“Disrupt Ageism” virtual seminar scheduled for February 15 – Peace Arch News
If you drive like a little old lady, are a grumpy old man, over the hill, are past your prime, or have a senior moment, you’re the subject of some not-so-funny ageist cliches.
Ageism, as defined by Robert Butler in 1969, refers to stereotyping (how we think), prejudice (how we feel) and discrimination (how we act) toward others or ourselves based on of age.
It’s insidious, damaging, and systemic in our society — but it doesn’t have to be, says Dan Levitt, gerontologist, instructor at SFU, UBC, and BCIT, and CEO of KinVillage at Delta.

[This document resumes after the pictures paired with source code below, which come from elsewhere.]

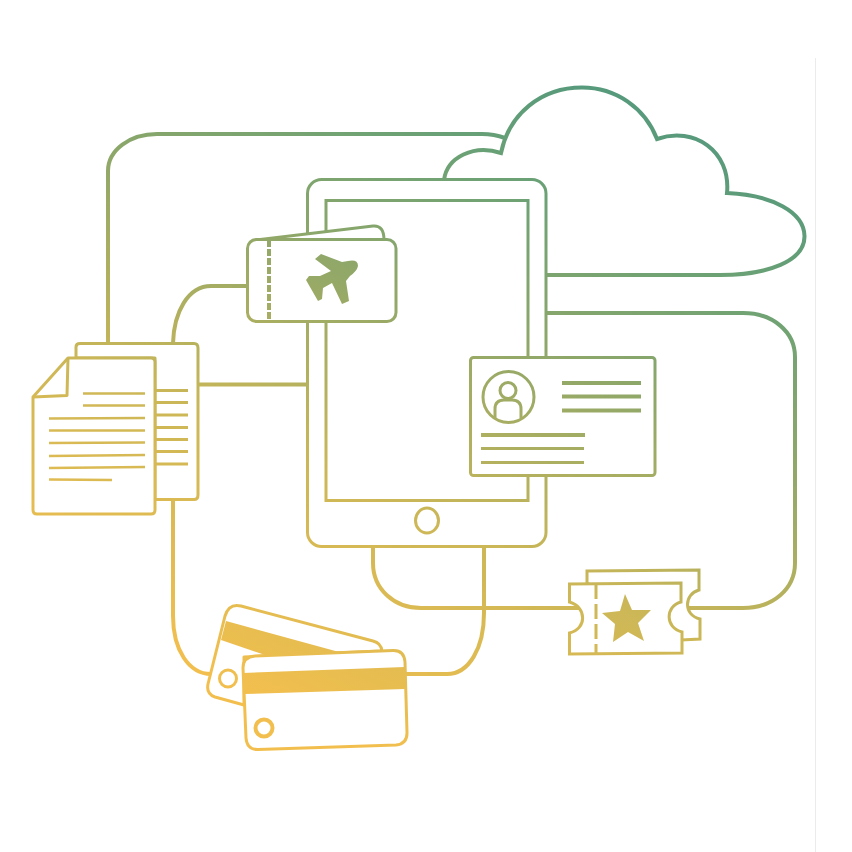
<!DOCTYPE html>
<html lang="en">
<head>
<meta charset="utf-8">
<title>Cloud wallet illustration</title>
<style>
:root {
  --paper: #ffffff;
  --edge: #ebebeb;
  --teal: #55997c;
  --green: #6ea274;
  --olive: #92a868;
  --moss: #ccb757;
  --gold: #dfbb52;
  --amber: #f2bf4e;
}
html, body { margin: 0; background: var(--paper); overflow: hidden; }
svg { display: block; width: 852px; height: 852px; }
.art { fill: none; stroke: url(#fade); stroke-width: 3; stroke-linejoin: round; }
.wire { stroke-width: 4; }
.panel { fill: var(--paper); }
.solid { fill: url(#fade); stroke: none; }
.square { stroke-linejoin: miter; }
.edge { stroke: var(--edge); stroke-width: 1; }
.s1 { stop-color: var(--teal); }
.s2 { stop-color: var(--green); }
.s3 { stop-color: var(--olive); }
.s4 { stop-color: var(--moss); }
.s5 { stop-color: var(--gold); }
.s6 { stop-color: var(--amber); }
</style>
</head>
<body>
<svg viewBox="0 0 852 852" role="img" aria-label="A tablet linked by lines to a cloud, documents, a boarding pass, an ID card, tickets and bank cards">
  <defs>
    <linearGradient id="fade" gradientUnits="userSpaceOnUse" x1="600" y1="80" x2="314" y2="723">
      <stop class="s1" offset="0"/>
      <stop class="s2" offset=".2"/>
      <stop class="s3" offset=".4"/>
      <stop class="s4" offset=".67"/>
      <stop class="s5" offset=".83"/>
      <stop class="s6" offset="1"/>
    </linearGradient>
  </defs>

  <line class="edge" x1="815.5" y1="58" x2="815.5" y2="852"/>

  <g class="art">
    <g id="connectors" class="wire">
      <path d="M108 343V171C108 150 130 134 157 134H482Q494 134 505 138"/>
      <path d="M173 343C174 312 188 286 211 286H248"/>
      <path d="M198 384.5H308"/>
      <path d="M173 500V616C173 650 189 674 211 674"/>
      <path d="M373 547V563C373 589 394 608 421 608H580"/>
      <path d="M484 547V613C484 648 469 674 447 674H405"/>
      <path d="M546 313H743C773 313 795 332 795 357V563C795 589 773 608 743 608H688"/>
    </g>

    <path id="cloud" class="wire square" d="M444 180C447 157 474 144 501 153C509 114 541 87.500 582 87.500C616 87.500 645 108 657 139C694 126 731 151 727 193C772 195 804 212 804.500 236C805 261 768 275 720 275H546"/>

    <g id="tablet">
      <rect class="panel" x="307.500" y="179.500" width="238.500" height="367" rx="14"/>
      <rect class="square" x="326" y="200.500" width="202" height="300"/>
      <ellipse cx="427" cy="520.500" rx="11.500" ry="12.500"/>
    </g>

    <g id="boarding-pass">
      <path class="panel" d="M256 240L373 226Q384 225 384 240Z"/>
      <rect class="panel" x="247.500" y="239.500" width="148.500" height="82" rx="9"/>
      <path stroke-width="4" stroke-dasharray="7 2" d="M269 240V321"/>
      <path class="solid" d="M315 259L321 254L342 262L348 261Q358 259 358 266Q357 271 350 276L346 281L349 301L342 304L332 283L323 288L322 299L318 301L306 280L309 276L320 276L331 271Z"/>
    </g>

    <g id="documents">
      <path class="panel" d="M76 358V347Q76 343.500 80 343.500H194Q198 343.500 198 348V495Q198 499.500 194 499.500H155V358Z"/>
      <path d="M155 390.500H188M155 402.500H188M155 415H188M155 427.500H188M155 439.500H188M155 451.500H188M155 464H188"/>
      <path class="panel" d="M68 358H151Q155 358 155 362V510Q155 514 151 514H37Q33 514 33 510V397Z"/>
      <path d="M68 358L67 395.500L33 397"/>
      <path stroke-width="2.500" d="M83 393.500H145M83 405.500H145M49 418.500L145 418M49 430.500H145M49 443L145 442.500M49 456L145 455M49 468L145 467M49 479.500L112 480"/>
    </g>

    <g id="id-card">
      <rect class="panel" x="470.500" y="357.500" width="184.500" height="118" rx="3"/>
      <circle cx="508.500" cy="397" r="25.500"/>
      <circle cx="508" cy="390.500" r="8"/>
      <path d="M495 418V409Q495 400 504 400H512Q521 400 521 409V418"/>
      <path stroke-width="4" d="M562 383H641M562 396.500H641M562 410.500H641M481 435H585"/>
      <path d="M481 448.500H584M481 462.500H584"/>
    </g>

    <g id="tickets" class="square">
      <path class="panel" d="M587 583V571L699 570V590C684 594 683 615 700 619V639L681 640Z"/>
      <path class="panel" d="M569.500 584L681 583V602C665 606 665 628 682 632V653L569.500 654V633C587 629 587 607 569.500 602Z"/>
      <path stroke-dasharray="15 5" d="M596 584V654"/>
      <polygon class="solid" points="625,594 632,610 651,610 638,623 644,641 628,632 613,642 615,624 602,613 620,611"/>
    </g>

    <g id="bank-cards">
      <path class="panel" d="M244 705L215 697Q206 694 208 684L225 616Q229 603 241 606L373 641Q381 643 382 651L244 657Z"/>
      <path class="solid" d="M226 621L339 652L268 656L221 640Z"/>
      <circle cx="228" cy="678.500" r="8.500"/>
      <path class="panel" d="M255 656L393 650.500Q404 650 405 662L407 733Q407 744 396 745L258 749.500Q247 750 246 738L243 668Q243 657 255 656Z"/>
      <path class="solid" d="M243 673L405 667V689L244 694Z"/>
      <circle class="wire" cx="264" cy="728" r="8.500"/>
    </g>
  </g>
</svg>
</body>
</html>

Levitt will present “Disrupt Ageism” at a Zoom Webinar for Third Age Learning in Kwantlen on Tuesday, February 15 at 2 p.m.
Ageism is everywhere, says Levitt, in our communities, our institutions and in our relationship to ourselves.
It is particularly acute on our health system. There are 10 times as many pediatric hospitals as there are geriatric hospitals, Levitt notes, and the system supports age-based health care rationing.
For example, during the early days of the COVID-19 pandemic, ventilators were provided to patients with the highest survival rate, i.e. not the elderly.
And when COVID outbreaks occur in care homes, residents are confined to their rooms with no social contact.
Even incarcerated felons are allowed one hour a day outdoors, Levitt notes.
Although age discrimination in the workplace is no longer permitted by law, there is a subtle inference – backed by the incentive of Canada Pension and Old Age Security benefits – that at 65, you’re an old dog who can’t learn new tricks, a digital dunce who should step aside for the younger, more tech-savvy.
The city’s zoning is even impacted by ageism when NIMBY protesters oppose senior housing projects or hospices in their neighborhood.
Visual stereotypes of older people further denigrate aging. Case in point: the “Elder Crossing” signs depicting a decrepit, bent couple with canes.
We all buy into the senior stereotype and for some it can become a self-fulfilling prophecy, negatively impacting confidence, job prospects, financial security and quality of life.
How can society become more age-friendly?
Reversing ageism means embracing old age.
“It’s OK to act your age,” Levitt said. “Healthy aging is about feeling good about yourself. Be bold. Be your age and who you are. Flaunt it.
Yes. Let’s start destigmatizing aging by removing ageist phrases.
Even those of us who don’t mind being patronized when someone says, “You look good for your age.
To sign up for Disrupt Ageism, email [email protected] or call 604-599-3077.